So, since I have such an intelligent and well-read readership, I know ya’ll have heard of the concept of priming (or at least that, rather than admit that you don’t know what I’m talking about, will get thee to Wikipedia. Since I can totally relate to that impulse, I included a link. Because I’m nice that way. And, hey, it’s Christmas.)
Now, I’ve known about priming since I was an dewy-eyed college freshman in Psych 101 (Prob’ly before that, but my memories are sketch cuz I got my head rattled) and I’ve always regarded it with deep suspicion.
Think about it. Merely being exposed to an image or a word with a positive or negative connotation will affect your interpretation of the situation that follows. That’s brainwashing, right there. That’s wrong.
And because I had this big hangup about, you know, skewing my reaction to a situation, I resisted it, ignored the science and the implications and just carried on with my life.
We all know what’s coming, don’t we?
If the screen gets this rosy tinge to it, that’s me blushing. I’m pretty mortified at my findings.
Being of an inquiring and, may I say, intellectual nature, it occurred to me one day that I was actually using priming, unconsciously, in ways which were not to my advantage.
When there was something I didn’t want to do, I obsessed about how horrible it was going to be, what a waste of time all my unwanted commitments were going to be. And then, going in, the confirmation bias rears its ugly head (because you know me, I like to be right!) and things are every bit as sucky as I imagined. Yay, me.

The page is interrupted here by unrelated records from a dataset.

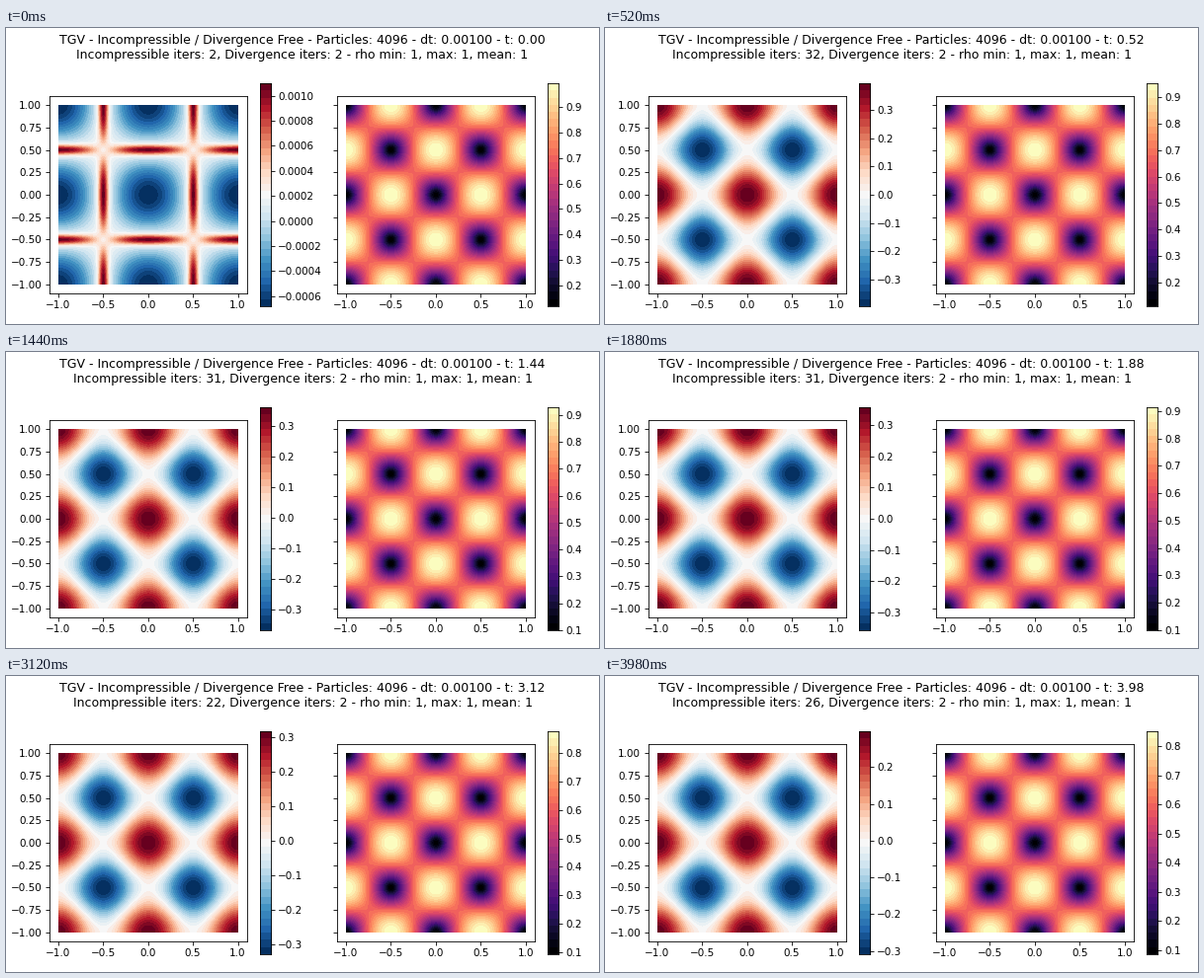
Animation, 600 px wide and 300 px high, one loop 4 s. Source, as a matplotlib script:

```python
import matplotlib.pyplot as plt
import numpy as np
from matplotlib.animation import FuncAnimation

W, H, DPI = 600, 300, 75
FRAMES, STEP_MS = 200, 20
BANDS = 31

# Value ranges and solver iterations over simulated time
TIMES = [0, 0.52, 1.44, 1.88, 2.48, 3.12, 3.98]
P_LOW = [-0.412, -0.394, -0.368, -0.357, -0.340, -0.329, -0.309]
P_HIGH = [0.412, 0.394, 0.361, 0.357, 0.333, 0.317, 0.298]
V_LOW = [0.119, 0.110, 0.0998, 0.0997, 0.0993, 0.093, 0.0865]
V_HIGH = [0.993, 0.953, 0.929, 0.914, 0.899, 0.876, 0.852]
ITERS = [32, 32, 31, 31, 25, 22, 26]
START_RANGE = (-0.00068, 0.0011)

plt.rcParams["font.family"] = "DejaVu Sans"
fig = plt.figure(figsize=(W / DPI, H / DPI), dpi=DPI, facecolor="white")


def add_axes(left, top, width, height):
    return fig.add_axes([left / W, 1 - (top + height) / H, width / W, height / H])


def add_panel(left, cmap):
    """Square field plot with a vertical colour bar beside it."""
    cmap = plt.get_cmap(cmap, BANDS)
    ax = add_axes(left, 69, 200, 200)
    image = ax.imshow(np.zeros((2, 2)), cmap=cmap, vmin=0, vmax=1, origin="lower",
                      extent=(-1, 1, -1, 1), interpolation="nearest")
    ax.set(xlim=(-1.1, 1.1), ylim=(-1.1, 1.1))
    bar_ax = add_axes(left + 212.9, 56, 11.3, 226)
    bar = bar_ax.imshow(np.linspace(0, 1, BANDS)[:, None], cmap=cmap, origin="lower",
                        aspect="auto", interpolation="nearest")
    bar_ax.set_xticks([])
    bar_ax.yaxis.tick_right()
    return ax, image, bar_ax, bar


def set_range(bar_ax, bar, low, high):
    bar.set_extent((0, 1, low, high))
    bar_ax.set(xlim=(0, 1), ylim=(low, high))


def at(t, values):
    return float(np.interp(t, TIMES, values))


# Taylor-Green vortex fields on a regular grid
n = 182
axis = -1 + (np.arange(n) + 0.5) * 2 / n
x, y = np.meshgrid(axis, axis)
cx, cy = np.abs(np.cos(np.pi * x)), np.abs(np.cos(np.pi * y))
sx, sy = np.abs(np.sin(np.pi * x)), np.abs(np.sin(np.pi * y))

speed = np.sqrt((sx * cy) ** 2 + (cx * sy) ** 2 + 0.013)
speed = (speed - speed.min()) / np.ptp(speed)
pressure = (np.cos(2 * np.pi * x) + np.cos(2 * np.pi * y)) / 2


def ridge(c, along):
    return along * np.exp(-(c / (np.pi * 0.055)) ** 2)


start = 0.5 + 0.5 * (ridge(cx, cy) + ridge(cy, cx)) - 0.5 * (cx * cy) ** 1.15

p_ax, p_image, p_bar_ax, p_bar = add_panel(43.6, "RdBu_r")
v_ax, v_image, v_bar_ax, v_bar = add_panel(334.9, "magma")
v_ax.tick_params(labelleft=False)
v_image.set_data(speed)
title = fig.suptitle("")


def draw(i):
    t = i * STEP_MS / 1000
    if i == 0:
        low, high = START_RANGE
        field, iters = start, 2
    else:
        low, high = at(t, P_LOW), at(t, P_HIGH)
        field = (np.where(pressure > 0, high, -low) * pressure - low) / (high - low)
        iters = round(at(t, ITERS))
    p_image.set_data(field)
    set_range(p_bar_ax, p_bar, low, high)
    set_range(v_bar_ax, v_bar, at(t, V_LOW), at(t, V_HIGH))
    title.set_text(
        "TGV - Incompressible / Divergence Free - Particles: 4096"
        f" - dt: 0.00100 - t: {t:.2f}\n"
        f"Incompressible iters: {iters}, Divergence iters: 2"
        " - rho min: 1, max: 1, mean: 1")
    return p_image, p_bar, v_bar, title


anim = FuncAnimation(fig, draw, frames=FRAMES, interval=STEP_MS,
                     repeat=True, repeat_delay=0, blit=False)
plt.show()
```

So then I think, “Yeah, but, you know, these things I have to do could be just, objectively sucky.” Uh-huh. That one didn’t even make it past my bullshit detector.
So I resolve that I’m going to prime myself for a good outcome. I’m not “working on a group project by myself because everyone else has better things to do,” I’m, uh…..”I GET to work by myself and do some good thinking and planning about all the other projects I have on the go.”
So then while I was working, I tried planning, but I noticed this resentment kept popping up like every other thought. And when I tried to focus on all the pleasant planning I was doing (because I LOVE to
daydream plan), I noticed that I really didn’t want to let go of my resentment.
Black and White and Red all over
Yeah. So. That’s a hard pill to swallow. I was getting off on being angry, and put-upon, and feeling like I made sacrifices above and beyond what other people were doing. Color me mortified.
So then, I was forced to examine whether that was my whole resistance to priming as a whole: That I WANTED to wallow in my feelings, whatever they were.
My dear friend Scribbles (that’s the Vile Scribbler to YOU) has pointed out at various times how dumb it is that people often equate “authentic” with “baser, primitive” reactions and raise them upon a pedestal above reasoned, sophisticated reactions. Which is a point that has new resonance right now. Suddenly. Ouch. (Sorry, this wound is a bit raw yet).
With that object lesson firmly fixed in my head, I’m going to be paying a lot closer attention to what I choose to prime myself with. I’ve been moping about holiday traveling and christmassy overwhelm woes and the fact that the year is over and I didn’t get a damn thing done… Done. All done.
Because after I had that mortifying moment, I had the best day I’ve had in a long time. I got on a roll. I made it happen. I stopped at the end of the day without hardly a twinge of guilt, made supper for my husband and took the evening off because I could see that I was making my husband feel like he was worth less to me than my business, and that the sacrifices he was making were unappreciated. And I felt good.
To be honest, I felt like a fricking Pollyanna, and that was … weird. But in a good way. And I want it to happen more often.
Maybe you do, too. And to keep you from getting off the hook, put a blurb in the comments about what you’re going to change.
And Merry Christmas. Or whatever. Be cool.